*Work request*. A single number is the expected answer: the count of lines in the listing that hold the word "return".

== Segment start ==

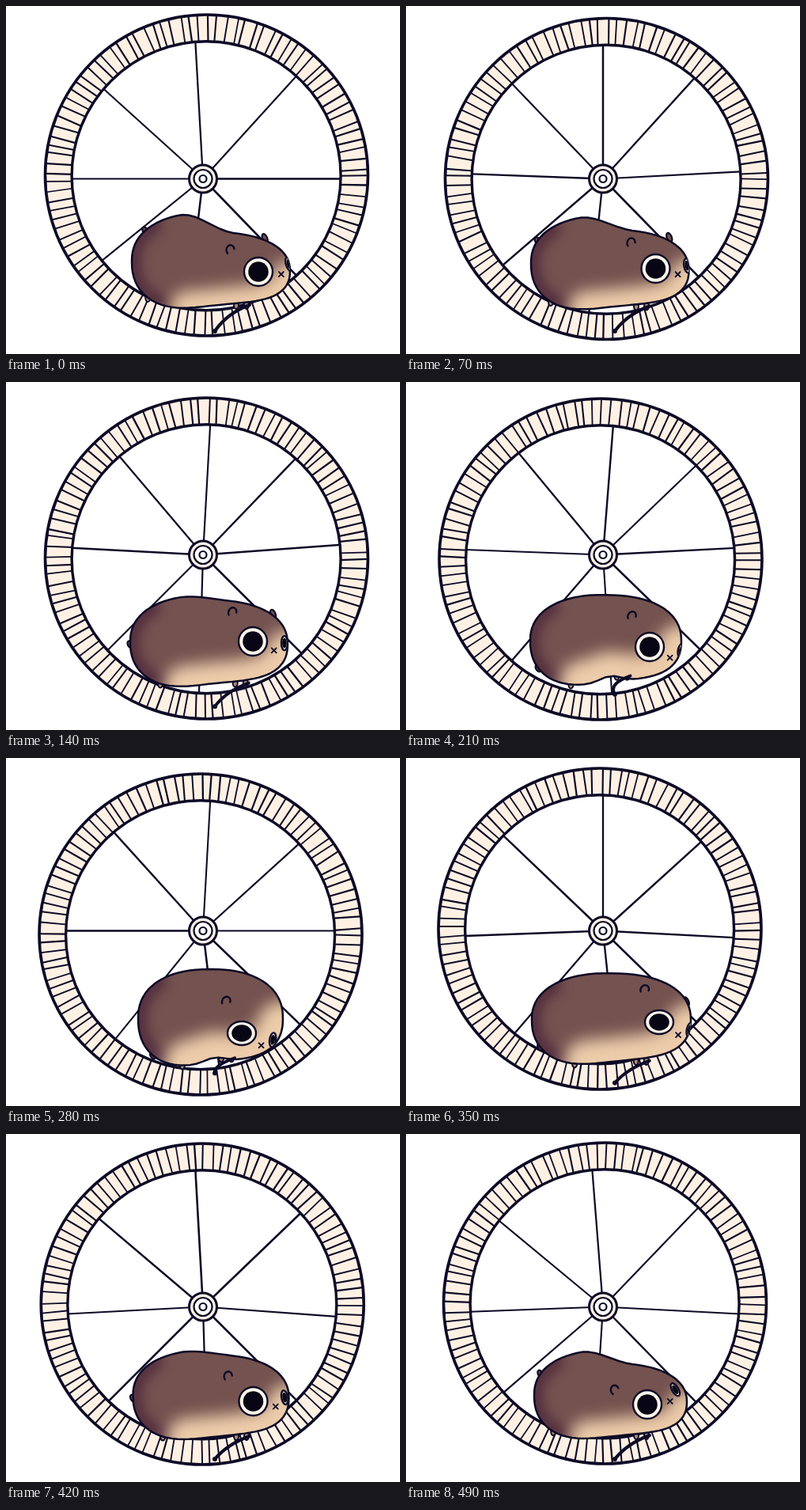
An HTML page with a canvas for the animation above (560 ms loop, 498x440 px).

```html
<!DOCTYPE html>
<html lang="en">
<head>
<meta charset="utf-8">
<title>Hamster wheel</title>
<style>
  html, body { margin: 0; width: 100%; height: 100%; overflow: hidden; background: #fff; }
  canvas { display: block; width: 498px; height: 440px; }
</style>
</head>
<body>
<canvas id="stage" width="498" height="440"></canvas>
<script>
const ctx = document.getElementById('stage').getContext('2d');
const INK = '#0d0a26', CREAM = '#fef1e4', FUR = '#74524f', SHADE = '#55303f', BELLY = '#ecccaa';
const STEP = 70, STEPS = 8, SLATS = 104, TAU = Math.PI * 2;
const HUB = [249, 218.5];

// step, wheel centre x y, body box left top right bottom, eye x y, nod in degrees
const keys = [
  [0, 253.5, 214, 159, 267, 359, 385, 319, 336, 6],
  [2, 253.5, 223, 157, 271, 356, 388, 312, 328, 23],
  [3, 246, 224, 157, 269, 348, 386, 308, 335, 28],
  [4, 246, 223, 167, 267, 350, 392, 298, 348, 32],
  [5, 245, 216, 159, 272, 360, 390, 320, 334, 34],
  [7, 251.5, 214, 162, 277, 355, 388, 305, 342, -8]
];

// Sway of each spoke, clockwise from the top: degrees, phase in steps
const sways = [[4.5, -1], [3, -2.5], [4.2, 4], [1, 2], [7, 1.7], [6, 2], [3, 0], [5.5, -.7]];

const wave = steps => Math.sin(steps / STEPS * TAU);
const bend = v => Math.sign(v) * Math.abs(v) ** .87;
const smooth = v => { v = Math.min(1, Math.max(0, v)); return v * v * (3 - 2 * v); };
const polar = ([x, y], r, degrees) =>
  [x + r * Math.cos(degrees * TAU / 360), y + r * Math.sin(degrees * TAU / 360)];

function poseAt(step) {
  const next = keys.find(k => k[0] >= step);
  const prev = keys.findLast(k => k[0] <= step);
  const mix = next === prev ? 0 : (step - prev[0]) / (next[0] - prev[0]);
  const [, wx, wy, left, top, right, bottom, ex, ey, nod] = prev.map((v, i) => v + (next[i] - v) * mix);
  return {
    wheel: [wx, wy], left, top, right, bottom, eye: [ex, ey], nod,
    crouch: (1 - wave(step + 2)) / 2,
    tuck: Math.max(0, wave(step - 1.4)) ** 4
  };
}

function randomFrom(seed) {
  return () => (seed = (seed * 16807) % 2147483647) / 2147483647;
}

// Rounded body outline, clockwise from the left: sloping shoulder, lifted belly
function bodyPoint(p, a) {
  const x = .5 - .5 * bend(Math.cos(a));
  let y = .5 - .5 * bend(Math.sin(a));
  const slope = (1 - p.crouch) ** 2, depth = Math.max(0, 2 * y - 1);
  y += slope * (1 - y) * (.21 * smooth((x - .3) / .35) - .05);
  y -= depth * (.065 * Math.sin(4.4 * (x - .3)) + .08 * p.tuck * Math.exp(-(((x - .53) / .1) ** 2)));
  return [p.left + x * (p.right - p.left), p.top + y * (p.bottom - p.top)];
}

function bodyArc(p, from, to) {
  const path = new Path2D();
  for (let i = 0; i <= 80; i++) path.lineTo(...bodyPoint(p, (from + (to - from) * i / 80) * Math.PI));
  return path;
}

function oval([x, y], rx, ry = rx, tilt = 0, from = 0, to = TAU) {
  const path = new Path2D();
  path.ellipse(x, y, rx, ry, tilt, from, to);
  return path;
}

function paint(path, fill, width = 0, color = INK) {
  if (fill) { ctx.fillStyle = fill; ctx.fill(path); }
  if (width) { ctx.lineWidth = width; ctx.strokeStyle = color; ctx.stroke(path); }
}

function line(from, to, width) {
  const path = new Path2D();
  path.moveTo(...from);
  path.lineTo(...to);
  paint(path, null, width);
}

function clipped(path, draw) {
  ctx.save();
  ctx.clip(path);
  draw();
  ctx.restore();
}

function drawWheel(p, step) {
  const random = randomFrom(7919 * (step + 1));
  const [x, y] = p.wheel;
  const outer = oval(p.wheel, 204, 203), inner = oval([x - .4, y + .8], 170);
  paint(outer, CREAM);
  for (let i = 0; i < SLATS; i++) {
    const a = (i + random() * .4) / SLATS * 360;
    line(polar(p.wheel, 169, a + random() - .5), polar(p.wheel, 203, a), 1.7 + random() * .6);
  }
  paint(inner, '#fff');
  clipped(inner, () => sways.forEach(([sway, phase], i) =>
    line(HUB, polar(HUB, 200, 45 * i - 90 + sway * wave(step + phase)), 2 + random() * .6)));
  paint(outer, null, 3.6);
  paint(inner, null, 3.4);

  paint(oval(HUB, 17.5), CREAM, 3);
  paint(oval(HUB, 11.5), '#fff', 2.2);
  paint(oval(HUB, 4.5), '#fff', 2.2);
}

function drawEye(center, rx, ry, tilt = 0) {
  paint(oval(center, rx, ry, tilt), '#fdf5ea', 2.4);
  paint(oval(center, rx * .71, ry * .71, tilt), '#080615');
}

function drawHamster(p) {
  const { eye, nod, tuck, crouch } = p;
  const tilt = nod * TAU / 360, body = bodyArc(p, 0, 2);
  const soft = (path, width, color, blur) => {
    ctx.filter = `blur(${blur}px)`;
    paint(path, null, width, color);
  };
  const paw = [308 - 30 * tuck, p.bottom - 7 - 9 * tuck];
  const onBody = turn => bodyPoint(p, turn * Math.PI);

  paint(oval(polar(eye, 43, 272 + 1.5 * nod), 3, 6, -.4), FUR, 2.2);
  paint(oval(onBody(.2 - .42 * crouch), 3, 5, -.5), FUR, 2.2);
  const feet = [onBody(1.78 - .17 * crouch), [paw[0] - 17, paw[1]], [paw[0] - 4, paw[1]]];
  for (const foot of feet) paint(oval(foot, 3, 5), '#b28a78', 2);

  paint(body, FUR);
  clipped(body, () => {
    soft(bodyArc(p, 1.7, 2.25), 24, SHADE, 7);
    soft(bodyArc(p, 1.04, 1.58), 42 + 22 * crouch, BELLY, 10);
  });
  paint(body, null, 2.5);

  const tip = [264, 411 - 20 * tuck], limb = new Path2D();
  limb.moveTo(...paw);
  limb.quadraticCurveTo(paw[0] - 28, paw[1] + 10, ...tip);
  paint(limb, null, 4);
  paint(oval(tip, 3), INK);

  paint(oval(polar(eye, 45, 212 + nod), 5, 6, tilt, 2.2, 6), null, 2.4);
  drawEye(eye, 18, 18 - 3 * smooth((nod - 28) / 4));
  clipped(body, () => drawEye(polar(eye, 40, nod - 20), 4, 9, tilt - .4));

  const [mx, my] = polar(eye, 29, nod);
  for (const side of [-1, 1]) line([mx - 3, my - 3 * side], [mx + 3, my + 3 * side], 1.8);
}

const start = performance.now();
let shown = -1;
function tick() {
  const step = Math.floor((performance.now() - start) / STEP) % STEPS;
  if (step !== shown) {
    shown = step;
    const pose = poseAt(step);
    ctx.clearRect(0, 0, 498, 440);
    ctx.lineCap = ctx.lineJoin = 'round';
    drawWheel(pose, step);
    drawHamster(pose);
  }
  requestAnimationFrame(tick);
}
tick();
</script>
</body>
</html>
```
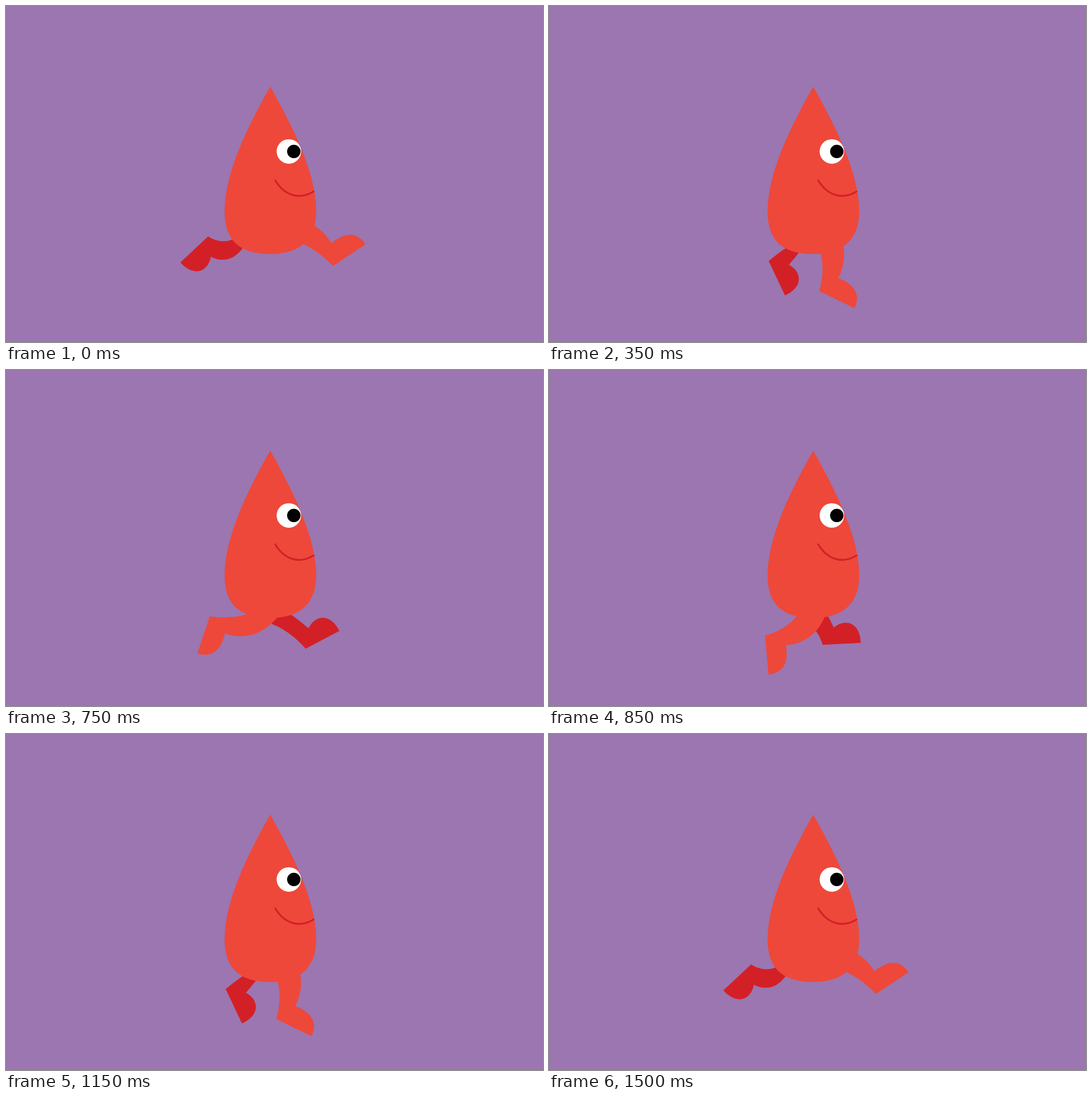
An HTML page with a canvas that plays this animation: 946x592 px, repeating every 1550 ms.

```html
<!DOCTYPE html>
<html lang="en">
<head>
<meta charset="utf-8">
<title>Running drop</title>
<style>
  html, body { margin: 0; width: 100%; height: 100%; overflow: hidden; background: #9b76b1; }
  canvas { display: block; }
</style>
</head>
<body>
<canvas id="stage" width="946" height="592"></canvas>
<script>
const ctx = document.getElementById('stage').getContext('2d');
const PURPLE = '#9b76b1', RED = '#ee483a', DARK = '#d32027';
const STEP = 50, STEPS = 31, HALF_STEPS = 15;
const BEND = 0.57; // how far each leg edge follows the shin before turning to the hip

// path: Bézier for the heel and the foot's angle, [x, y, degrees].
// Each edge runs from a gliding hip point to the heel or the ankle;
// lean tilts the shin away from the foot's upright.
const frontLeg = {
  color: RED,
  path: [[576, 458, -33.7], [532.4, 507.7, 9], [402.7, 535.1, 47.2], [359, 434, 108.4]],
  foot: { ankle: [20.3, -35], top: [51, -38], front: [69, -26], toe: [69, 0] },
  heelEdge: { from: [496, 410], to: [441, 424], lean: 0.18 },
  ankleEdge: { from: [524, 378], to: [490, 420], lean: 0 }
};
const backLeg = {
  color: DARK,
  path: [[356, 406, 136.8], [347, 429.3, 86], [405, 479, 35.7], [528, 491, -27.7]],
  foot: { ankle: [21, -29.5], top: [44, -46], front: [68, -34], toe: [67, 0] },
  heelEdge: { from: [418, 400], to: [445, 441], lean: 0.25 },
  ankleEdge: { from: [428, 408], to: [485, 420], lean: 0.4 }
};

const body = new Path2D(`M465.5 142 C425 213 385 295 385 362
  C385 415 414 437 465.5 437 C517 437 546.5 412 546.5 362
  C546.5 295 505.5 213 465.5 142 Z`);
const smile = new Path2D('M473.5 306 C490 334 517 343 543 326');

const mix = (a, b, k) => a.map((v, i) => v + (b[i] - v) * k);
const easeInOut = p => (1 - Math.cos(Math.PI * p)) / 2;

function alongPath(points, p) {
  while (points.length > 1) {
    points = points.slice(1).map((next, i) => mix(points[i], next, p));
  }
  return points[0];
}

function drawLeg({ color, path, foot, heelEdge, ankleEdge }, p) {
  const [x, y, degrees] = alongPath(path, p);
  const angle = degrees * Math.PI / 180;
  const cos = Math.cos(angle), sin = Math.sin(angle);
  const place = ([u, v]) => [x + u * cos - v * sin, y + u * sin + v * cos];

  function shapeEdge({ from, to, lean }, [u, v]) {
    const hip = mix(from, to, easeInOut(p));
    const end = place([u, v]);
    const reach = BEND * Math.hypot(hip[0] - end[0], hip[1] - end[1]);
    return { hip, end, bend: place([u - lean * reach, v - reach]) };
  }

  const heel = shapeEdge(heelEdge, [0, 0]);
  const ankle = shapeEdge(ankleEdge, foot.ankle);
  ctx.fillStyle = color;
  ctx.beginPath();
  ctx.moveTo(...heel.hip);
  ctx.quadraticCurveTo(...heel.bend, ...heel.end);
  ctx.lineTo(...place(foot.toe));
  ctx.bezierCurveTo(...place(foot.front), ...place(foot.top), ...ankle.end);
  ctx.quadraticCurveTo(...ankle.bend, ...ankle.hip);
  ctx.fill();
}

function disc(x, y, r, color) {
  ctx.fillStyle = color;
  ctx.beginPath();
  ctx.arc(x, y, r, 0, Math.PI * 2);
  ctx.fill();
}

function draw(p) {
  ctx.fillStyle = PURPLE;
  ctx.fillRect(0, 0, 946, 592);
  drawLeg(backLeg, p);
  ctx.fillStyle = RED;
  ctx.fill(body);
  drawLeg(frontLeg, p);
  disc(498.3, 256.3, 21.6, '#fff');
  disc(507, 256.3, 11.8, '#000');
  ctx.strokeStyle = DARK;
  ctx.lineWidth = 3.2;
  ctx.stroke(smile);
}

const start = performance.now();
function tick() {
  const step = Math.floor((performance.now() - start) / STEP) % STEPS;
  // The stride swings forth and back.
  draw(1 - Math.abs(1 - step / HALF_STEPS));
  requestAnimationFrame(tick);
}
tick();
</script>
</body>
</html>
```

== Segment end ==

*Result*. 8